Assignment: Among the entries below, find the lines with "climb" and copy them.

Data provided:
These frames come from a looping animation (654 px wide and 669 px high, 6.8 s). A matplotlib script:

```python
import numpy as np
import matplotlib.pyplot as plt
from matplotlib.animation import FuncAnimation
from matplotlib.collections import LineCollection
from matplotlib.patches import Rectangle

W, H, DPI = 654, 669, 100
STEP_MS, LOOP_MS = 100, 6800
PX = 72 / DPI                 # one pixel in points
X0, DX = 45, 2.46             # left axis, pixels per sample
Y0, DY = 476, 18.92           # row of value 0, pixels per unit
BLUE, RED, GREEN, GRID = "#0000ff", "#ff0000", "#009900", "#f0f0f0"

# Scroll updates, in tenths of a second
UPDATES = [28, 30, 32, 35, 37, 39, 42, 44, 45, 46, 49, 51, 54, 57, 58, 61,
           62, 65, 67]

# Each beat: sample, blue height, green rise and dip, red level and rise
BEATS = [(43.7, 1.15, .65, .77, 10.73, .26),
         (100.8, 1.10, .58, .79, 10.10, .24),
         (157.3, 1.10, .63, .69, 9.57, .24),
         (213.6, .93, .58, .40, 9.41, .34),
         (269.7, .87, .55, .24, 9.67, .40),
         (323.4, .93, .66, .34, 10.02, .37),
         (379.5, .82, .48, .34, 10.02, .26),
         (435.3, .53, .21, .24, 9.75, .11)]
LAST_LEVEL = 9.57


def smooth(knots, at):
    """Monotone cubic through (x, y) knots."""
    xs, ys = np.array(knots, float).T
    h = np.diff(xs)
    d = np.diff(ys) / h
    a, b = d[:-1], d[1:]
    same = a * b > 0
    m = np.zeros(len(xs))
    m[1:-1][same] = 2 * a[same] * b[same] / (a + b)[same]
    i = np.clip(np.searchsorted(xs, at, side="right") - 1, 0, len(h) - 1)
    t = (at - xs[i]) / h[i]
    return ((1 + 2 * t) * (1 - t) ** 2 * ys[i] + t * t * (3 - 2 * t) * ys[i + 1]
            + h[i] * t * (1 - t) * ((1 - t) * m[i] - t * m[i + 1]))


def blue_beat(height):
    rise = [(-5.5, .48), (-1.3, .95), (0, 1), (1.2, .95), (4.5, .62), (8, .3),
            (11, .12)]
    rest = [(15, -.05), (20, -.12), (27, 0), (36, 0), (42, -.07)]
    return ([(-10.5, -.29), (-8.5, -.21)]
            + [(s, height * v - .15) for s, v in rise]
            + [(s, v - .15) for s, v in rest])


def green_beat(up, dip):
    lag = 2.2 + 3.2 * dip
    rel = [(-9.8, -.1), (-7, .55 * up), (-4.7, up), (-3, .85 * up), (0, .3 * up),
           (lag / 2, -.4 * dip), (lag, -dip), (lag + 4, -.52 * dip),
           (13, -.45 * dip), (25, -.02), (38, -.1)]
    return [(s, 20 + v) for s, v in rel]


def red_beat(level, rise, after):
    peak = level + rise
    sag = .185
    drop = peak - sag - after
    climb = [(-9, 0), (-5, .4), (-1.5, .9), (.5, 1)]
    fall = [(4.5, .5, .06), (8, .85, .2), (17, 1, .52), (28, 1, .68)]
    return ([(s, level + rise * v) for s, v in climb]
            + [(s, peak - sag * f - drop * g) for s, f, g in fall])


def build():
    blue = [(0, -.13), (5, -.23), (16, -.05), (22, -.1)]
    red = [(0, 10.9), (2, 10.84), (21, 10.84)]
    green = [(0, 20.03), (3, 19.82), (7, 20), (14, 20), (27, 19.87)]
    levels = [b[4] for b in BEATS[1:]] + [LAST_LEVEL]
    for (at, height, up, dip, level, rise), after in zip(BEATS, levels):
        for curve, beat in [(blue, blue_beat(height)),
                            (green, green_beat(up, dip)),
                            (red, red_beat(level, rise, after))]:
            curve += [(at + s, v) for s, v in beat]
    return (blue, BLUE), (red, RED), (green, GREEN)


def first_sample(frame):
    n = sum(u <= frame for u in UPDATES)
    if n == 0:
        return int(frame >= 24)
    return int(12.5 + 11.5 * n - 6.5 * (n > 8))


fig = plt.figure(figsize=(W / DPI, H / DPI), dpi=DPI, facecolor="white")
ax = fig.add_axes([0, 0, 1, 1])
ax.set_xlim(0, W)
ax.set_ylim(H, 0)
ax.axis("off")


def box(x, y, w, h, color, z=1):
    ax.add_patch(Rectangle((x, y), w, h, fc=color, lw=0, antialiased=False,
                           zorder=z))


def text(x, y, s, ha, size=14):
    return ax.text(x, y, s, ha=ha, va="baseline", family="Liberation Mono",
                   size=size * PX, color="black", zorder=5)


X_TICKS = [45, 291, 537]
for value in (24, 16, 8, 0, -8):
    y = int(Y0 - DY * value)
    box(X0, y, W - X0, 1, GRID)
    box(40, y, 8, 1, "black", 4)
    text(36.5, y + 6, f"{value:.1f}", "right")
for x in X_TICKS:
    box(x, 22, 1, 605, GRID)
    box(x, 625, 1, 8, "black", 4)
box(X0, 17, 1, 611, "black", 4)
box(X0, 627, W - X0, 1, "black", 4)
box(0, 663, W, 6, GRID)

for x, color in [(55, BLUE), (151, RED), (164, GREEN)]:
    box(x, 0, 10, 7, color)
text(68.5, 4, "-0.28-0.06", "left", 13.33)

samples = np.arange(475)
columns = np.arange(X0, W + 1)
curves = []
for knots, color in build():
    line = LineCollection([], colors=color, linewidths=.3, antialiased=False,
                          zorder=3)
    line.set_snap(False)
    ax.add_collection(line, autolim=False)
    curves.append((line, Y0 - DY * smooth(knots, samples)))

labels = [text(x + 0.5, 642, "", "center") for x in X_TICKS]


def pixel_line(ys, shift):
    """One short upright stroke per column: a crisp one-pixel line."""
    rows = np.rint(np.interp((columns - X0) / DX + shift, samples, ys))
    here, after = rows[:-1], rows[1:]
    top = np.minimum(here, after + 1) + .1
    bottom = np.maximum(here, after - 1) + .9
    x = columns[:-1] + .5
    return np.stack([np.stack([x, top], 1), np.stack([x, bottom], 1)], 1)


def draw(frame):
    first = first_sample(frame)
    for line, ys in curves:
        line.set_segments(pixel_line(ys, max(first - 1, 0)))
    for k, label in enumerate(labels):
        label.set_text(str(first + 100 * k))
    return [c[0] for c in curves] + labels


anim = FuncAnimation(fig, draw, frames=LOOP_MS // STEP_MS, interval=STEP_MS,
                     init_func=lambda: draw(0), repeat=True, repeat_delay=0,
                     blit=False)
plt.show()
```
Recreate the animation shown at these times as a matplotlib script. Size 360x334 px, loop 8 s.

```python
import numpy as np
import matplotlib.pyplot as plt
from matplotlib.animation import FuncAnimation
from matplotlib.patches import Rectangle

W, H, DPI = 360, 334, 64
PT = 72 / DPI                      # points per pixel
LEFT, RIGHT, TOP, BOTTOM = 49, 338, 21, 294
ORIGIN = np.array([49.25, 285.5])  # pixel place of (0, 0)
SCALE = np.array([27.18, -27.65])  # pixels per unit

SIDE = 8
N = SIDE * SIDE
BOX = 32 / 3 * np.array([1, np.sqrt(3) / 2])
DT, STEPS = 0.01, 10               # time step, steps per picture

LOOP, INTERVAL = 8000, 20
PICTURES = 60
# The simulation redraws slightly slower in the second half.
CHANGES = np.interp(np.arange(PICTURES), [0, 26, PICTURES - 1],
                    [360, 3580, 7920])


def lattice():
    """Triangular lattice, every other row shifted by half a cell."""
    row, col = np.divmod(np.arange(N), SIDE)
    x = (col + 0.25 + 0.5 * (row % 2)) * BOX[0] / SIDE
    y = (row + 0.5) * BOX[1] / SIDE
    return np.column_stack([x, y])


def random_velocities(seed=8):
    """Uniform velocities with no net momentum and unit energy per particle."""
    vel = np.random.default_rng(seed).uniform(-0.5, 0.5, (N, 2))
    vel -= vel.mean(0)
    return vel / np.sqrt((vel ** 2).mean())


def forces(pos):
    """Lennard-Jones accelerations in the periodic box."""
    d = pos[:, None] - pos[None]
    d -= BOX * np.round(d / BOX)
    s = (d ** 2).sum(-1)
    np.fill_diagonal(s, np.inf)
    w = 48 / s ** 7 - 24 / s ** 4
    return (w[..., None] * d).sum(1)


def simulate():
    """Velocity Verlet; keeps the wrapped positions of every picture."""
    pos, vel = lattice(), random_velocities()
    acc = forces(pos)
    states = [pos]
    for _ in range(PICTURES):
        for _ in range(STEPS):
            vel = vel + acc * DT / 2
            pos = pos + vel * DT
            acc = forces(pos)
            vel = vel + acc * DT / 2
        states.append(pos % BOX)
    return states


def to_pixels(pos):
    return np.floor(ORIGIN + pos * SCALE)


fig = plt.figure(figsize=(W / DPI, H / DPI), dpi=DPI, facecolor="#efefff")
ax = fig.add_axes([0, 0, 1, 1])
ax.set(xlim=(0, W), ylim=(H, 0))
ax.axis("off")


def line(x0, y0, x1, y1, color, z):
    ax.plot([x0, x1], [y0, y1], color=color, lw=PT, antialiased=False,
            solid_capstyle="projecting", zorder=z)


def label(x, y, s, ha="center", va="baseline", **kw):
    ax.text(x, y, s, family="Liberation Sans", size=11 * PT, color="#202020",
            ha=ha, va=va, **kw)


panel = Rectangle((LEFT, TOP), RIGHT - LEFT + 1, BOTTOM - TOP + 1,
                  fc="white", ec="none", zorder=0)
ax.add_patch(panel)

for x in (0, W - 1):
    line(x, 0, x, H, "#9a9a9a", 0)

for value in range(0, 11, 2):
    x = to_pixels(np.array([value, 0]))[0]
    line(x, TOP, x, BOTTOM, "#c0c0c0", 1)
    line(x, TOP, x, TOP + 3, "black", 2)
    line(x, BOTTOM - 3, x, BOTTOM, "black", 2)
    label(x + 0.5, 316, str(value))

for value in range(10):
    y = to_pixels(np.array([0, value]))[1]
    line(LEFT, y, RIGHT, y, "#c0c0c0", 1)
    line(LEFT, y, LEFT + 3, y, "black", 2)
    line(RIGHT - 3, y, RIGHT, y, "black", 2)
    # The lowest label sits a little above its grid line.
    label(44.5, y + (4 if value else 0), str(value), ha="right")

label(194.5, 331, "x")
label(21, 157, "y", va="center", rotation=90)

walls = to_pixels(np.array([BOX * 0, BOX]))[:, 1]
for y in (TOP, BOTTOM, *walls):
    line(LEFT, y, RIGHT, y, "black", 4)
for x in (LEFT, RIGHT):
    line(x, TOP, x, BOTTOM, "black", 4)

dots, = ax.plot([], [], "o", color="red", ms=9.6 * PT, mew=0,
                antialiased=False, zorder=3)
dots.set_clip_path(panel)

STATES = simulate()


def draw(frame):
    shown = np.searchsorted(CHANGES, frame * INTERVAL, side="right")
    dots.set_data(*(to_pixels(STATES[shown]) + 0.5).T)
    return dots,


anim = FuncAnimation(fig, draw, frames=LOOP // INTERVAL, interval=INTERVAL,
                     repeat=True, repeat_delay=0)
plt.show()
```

Your solution:
    climb = [(-9, 0), (-5, .4), (-1.5, .9), (.5, 1)]
    return ([(s, level + rise * v) for s, v in climb]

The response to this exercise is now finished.